Instructions for the task:
If a line in the entries below contains the word "setAttribute", it counts; report how many such lines there are, and only that number.

═════ Input ═════

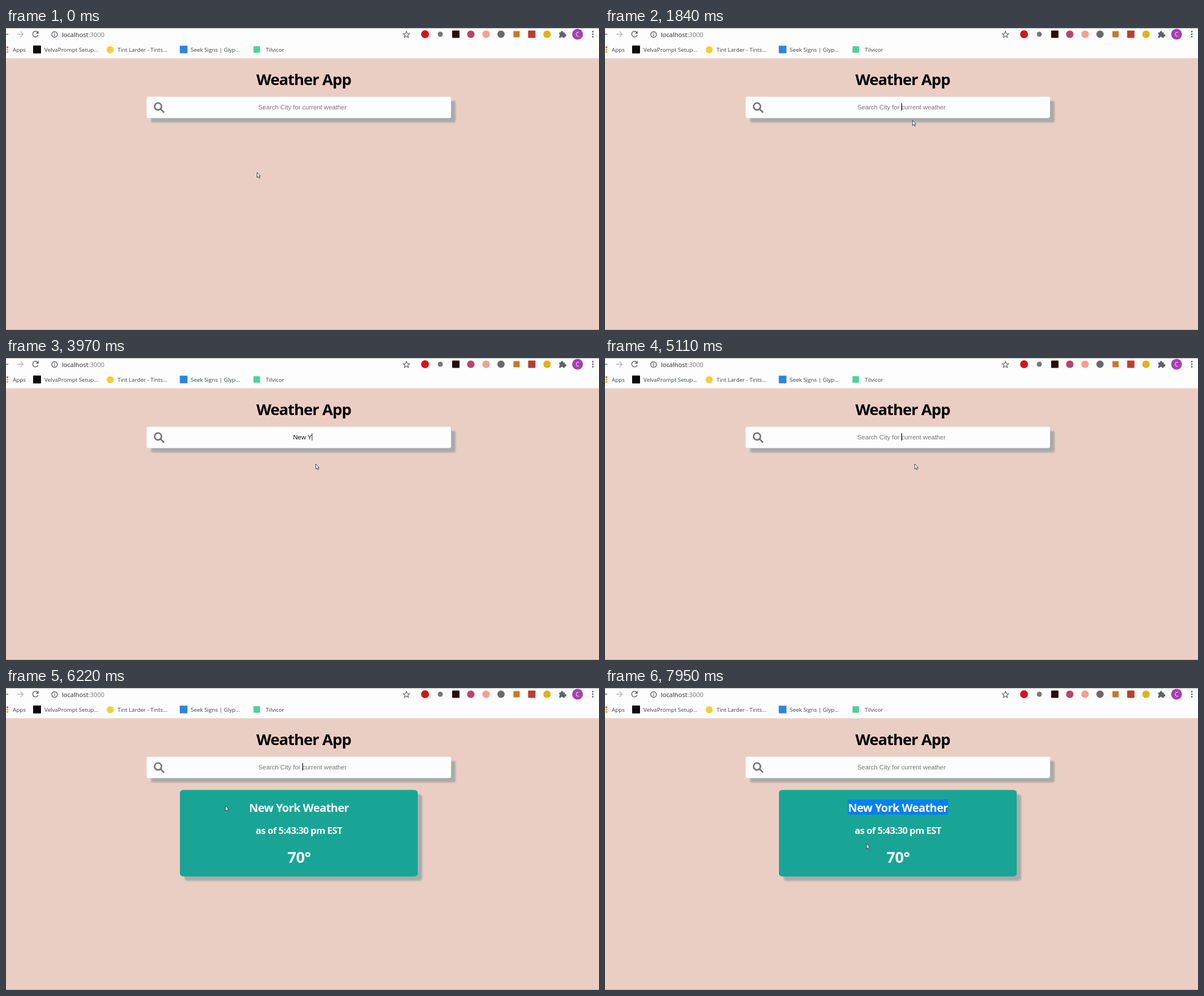
Write an HTML page that moves like this. It is 1050 px wide and 534 px high and loops after 8 s.

```html
<!DOCTYPE html>
<html lang="en">
<head>
<meta charset="utf-8">
<title>Weather App</title>
<style>
  html, body { margin: 0; width: 100%; height: 100%; overflow: hidden; background: #ebcec3; }
  svg { display: block; width: 1050px; height: 534px; }
  .ui { font-family: "Open Sans", "Noto Sans", sans-serif; }
  .bar { font-size: 9.85px; fill: #3c4043; }
  .url { font-size: 11.4px; letter-spacing: -.01em; fill: #2b2d30; }
  .bold { font-weight: 700; letter-spacing: -.036em; text-anchor: middle; }
  .field { font: 11.3px "Liberation Sans", Arial, sans-serif; text-anchor: middle; white-space: pre; }
  .line { fill: none; stroke: #5f6368; stroke-width: 1.4; }
</style>
</head>
<body>
<svg viewBox="0 0 1050 534">
  <defs>
    <filter id="soft" x="-5%" y="-20%" width="110%" height="140%"><feGaussianBlur stdDeviation="1.6"/></filter>
  </defs>
  <rect width="1050" height="534" fill="#ebcec3"/>
  <rect y="533" width="1050" height="1" fill="#b9aba6"/>

  <!-- browser bars -->
  <rect width="1050" height="53.5" fill="#fdfdfd"/>
  <rect width="1050" height="1" fill="#b4b4b4"/>
  <path class="line" d="M0 11H4"/>
  <path class="line" style="stroke:#b5b7ba" d="M20 11H30.5M25.5 6L30.5 11L25.5 16"/>
  <path class="line" d="M56.2 7.6A5 5 0 1 0 57 12.4"/>
  <path d="M57.8 5V10H52.8Z" fill="#5f6368"/>
  <circle class="line" cx="86" cy="11.5" r="5" stroke-width="1.1"/>
  <path class="line" d="M86 10.8V14.2M86 8.4V9.7"/>
  <text class="ui url" x="99" y="15.5">localhost<tspan fill="#75787c">:3000</tspan></text>
  <path class="line" style="stroke-width:1.2" d="M709 6L710.6 9.8L714.7 10.1L711.5 12.8L712.5 16.8L709 14.6L705.5 16.8L706.5 12.8L703.3 10.1L707.4 9.8Z"/>
  <g id="icons"></g>
  <path fill="#5f6368" d="M979.5 8H982.4A2.2 2.2 0 1 1 986.6 8H989.5V11A2.1 2.1 0 1 1 989.5 15V17.2H986.3A2.1 2.1 0 0 0 982.2 17.2H979.5V14.2A2 2 0 0 0 979.5 10.6Z"/>
  <circle cx="1012" cy="11" r="9.6" fill="#a83fb5"/>
  <text class="ui" x="1012" y="14.8" font-size="10" text-anchor="middle" fill="#fff">C</text>
  <g fill="#5f6368"><circle cx="1039" cy="6.5" r="1.4"/><circle cx="1039" cy="11" r="1.4"/><circle cx="1039" cy="15.5" r="1.4"/></g>
  <rect x="1" y="32.5" width="3" height="3" fill="#e8503f"/>
  <rect x="1" y="36.7" width="3" height="3" fill="#f5b51c"/>
  <rect x="1" y="40.9" width="3" height="3" fill="#f0a21a"/>
  <g class="ui bar">
    <text x="12" y="41.5">Apps</text>
    <text x="68" y="41.5">VelvaPrompt Setup...</text>
    <text x="197.5" y="41.5">Tint Larder - Tints...</text>
    <text x="327" y="41.5">Seek Signs | Glyp...</text>
    <text x="460" y="41.5">Tilvicor</text>
  </g>

  <!-- page -->
  <text class="ui bold" x="527" y="101.3" font-size="27.5">Weather App</text>
  <rect x="257" y="129" width="539" height="38" rx="3" fill="#a9abab" filter="url(#soft)"/>
  <rect x="249" y="121.5" width="539" height="37.8" rx="3" fill="#fdfdfd"/>
  <g fill="none" stroke="#757575" stroke-width="2.7">
    <circle cx="269.2" cy="138.7" r="6.1"/>
    <path d="M273.6 143.2L279.2 148.8" stroke-linecap="round"/>
  </g>
  <text id="entry" class="field" x="525" y="144"></text>
  <rect id="caret" y="133" width="1.2" height="13"/>

  <g id="card">
    <rect x="316" y="188" width="421" height="153" rx="5" fill="#a9abab" filter="url(#soft)"/>
    <rect x="308" y="180.3" width="421" height="153" rx="7" ry="4.5" fill="#18a596"/>
    <rect id="mark" y="197" height="27" fill="#0580ee"/>
    <g class="ui bold" fill="#fff">
      <text id="city" x="518.7" y="219.2" font-size="20">New York Weather</text>
      <text x="518.7" y="258" font-size="16.7">as of 5:43:30 pm EST</text>
      <text x="519" y="309" font-size="27.5">70°</text>
    </g>
  </g>

  <path id="arrow" d="M.5 .5V9.3L2.5 7.5L4 10.7L5.5 10L4.1 6.9H6.6Z" fill="#fff" stroke="#333" stroke-width=".9"/>
  <path id="beam" d="M-2 -5.5H2M-2 5.5H2M0 -5.5V5.5" fill="none" stroke="#444" stroke-width=".9"/>
</svg>
<script>
const LOOP = 8000;
const $ = id => document.getElementById(id);

// plain marks: shape, centre x, centre y, half size, colour
const icons = [
  ["circle", 742, 11, 7, "#d3151b"], ["circle", 769, 11, 4.5, "#777"],
  ["rect", 796.5, 11, 6.5, "#2a0b0b"], ["circle", 823, 11, 6.6, "#b8446b"],
  ["circle", 850, 11, 6.6, "#f3a090"], ["circle", 876.5, 11, 6.5, "#6a6a6a"],
  ["rect", 904, 11, 5.5, "#c77728"], ["rect", 931, 11, 6.5, "#b5402f"],
  ["circle", 958, 11, 6.6, "#e3b022"], ["rect", 55, 38, 7, "#0b0b0b"],
  ["circle", 184.5, 38.5, 6.2, "#f2cf3a"], ["rect", 314.5, 38, 6.8, "#2a86de"],
  ["rect", 444, 38, 5.8, "#48d597"]
];
$("icons").innerHTML = icons.map(([kind, x, y, r, fill]) => kind === "circle"
  ? `<circle cx="${x}" cy="${y}" r="${r}" fill="${fill}"/>`
  : `<rect x="${x - r}" y="${y - r}" width="${2 * r}" height="${2 * r}" rx="1" fill="${fill}"/>`).join("");

// time, x, y, pointer shape
const pointer = [
  [0, 444, 255, "arrow"], [500, 446, 248, "arrow"], [620, 453, 226, "arrow"],
  [740, 472, 205, "arrow"], [860, 496, 184, "arrow"], [980, 523, 162, "arrow"],
  [1100, 538, 145, "beam"], [1220, 543, 140, "beam"],
  [1840, 544, 163, "arrow"], [1960, 547, 180, "arrow"], [2080, 548, 187, "arrow"],
  [5620, 536, 190, "arrow"], [5740, 500, 194, "arrow"], [5860, 448, 205, "beam"],
  [5980, 396, 207, "arrow"], [6100, 375, 208, "arrow"], [6220, 388, 208, "arrow"],
  [6340, 412, 208, "arrow"], [6460, 418, 208, "arrow"], [6580, 424, 208, "arrow"],
  [6700, 441, 213, "beam"], [6950, 433, 212, "beam"], [7090, 453, 211, "beam"],
  [7210, 487, 213, "beam"], [7330, 553, 217, "beam"], [7450, 606, 222, "beam"],
  [7950, 462.5, 275, "arrow"]
];
// time, letters typed
const typing = [[0, 0], [2710, 1], [3080, 2], [3200, 3], [3450, 4], [3970, 5],
  [4110, 6], [4490, 7], [4610, 8], [5110, 0]];
// time, caret visible
const blink = [[0, 0], [1470, 1], [1960, 0], [2460, 1], [5620, 0], [6100, 1], [6580, 0]];
// time, letters selected
const selecting = [[0, 0], [7090, 1], [7210, 5], [7330, 11], [7450, 16]];

const at = (steps, t) => steps.findLast(step => step[0] <= t);
const show = (id, on) => $(id).setAttribute("visibility", on ? "inherit" : "hidden");

function draw(t) {
  const letters = at(typing, t)[1];
  const entry = $("entry");
  const value = letters ? "New York".slice(0, letters) : "Search City for current weather";
  if (entry.textContent !== value) entry.textContent = value;
  entry.setAttribute("fill", letters ? "#111" : "#757575");

  const half = letters ? entry.getComputedTextLength() / 2 : 0;
  $("caret").setAttribute("x", 524.8 + half);
  $("caret").setAttribute("fill", letters ? "#444" : "#000");
  show("caret", at(blink, t)[1]);

  show("card", t >= 5230);
  const count = at(selecting, t)[1];
  const city = $("city");
  $("mark").setAttribute("x", city.getStartPositionOfChar(0).x - .3);
  $("mark").setAttribute("width", count ? city.getSubStringLength(0, count) + .6 : 0);

  const [, x, y, shape] = at(pointer, t);
  for (const id of ["arrow", "beam"]) {
    show(id, id === shape);
    $(id).setAttribute("transform", `translate(${x} ${y})`);
  }
}

const start = performance.now();
function tick() {
  draw((performance.now() - start) % LOOP);
  requestAnimationFrame(tick);
}
tick();
</script>
</body>
</html>
```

═════

Your response:
7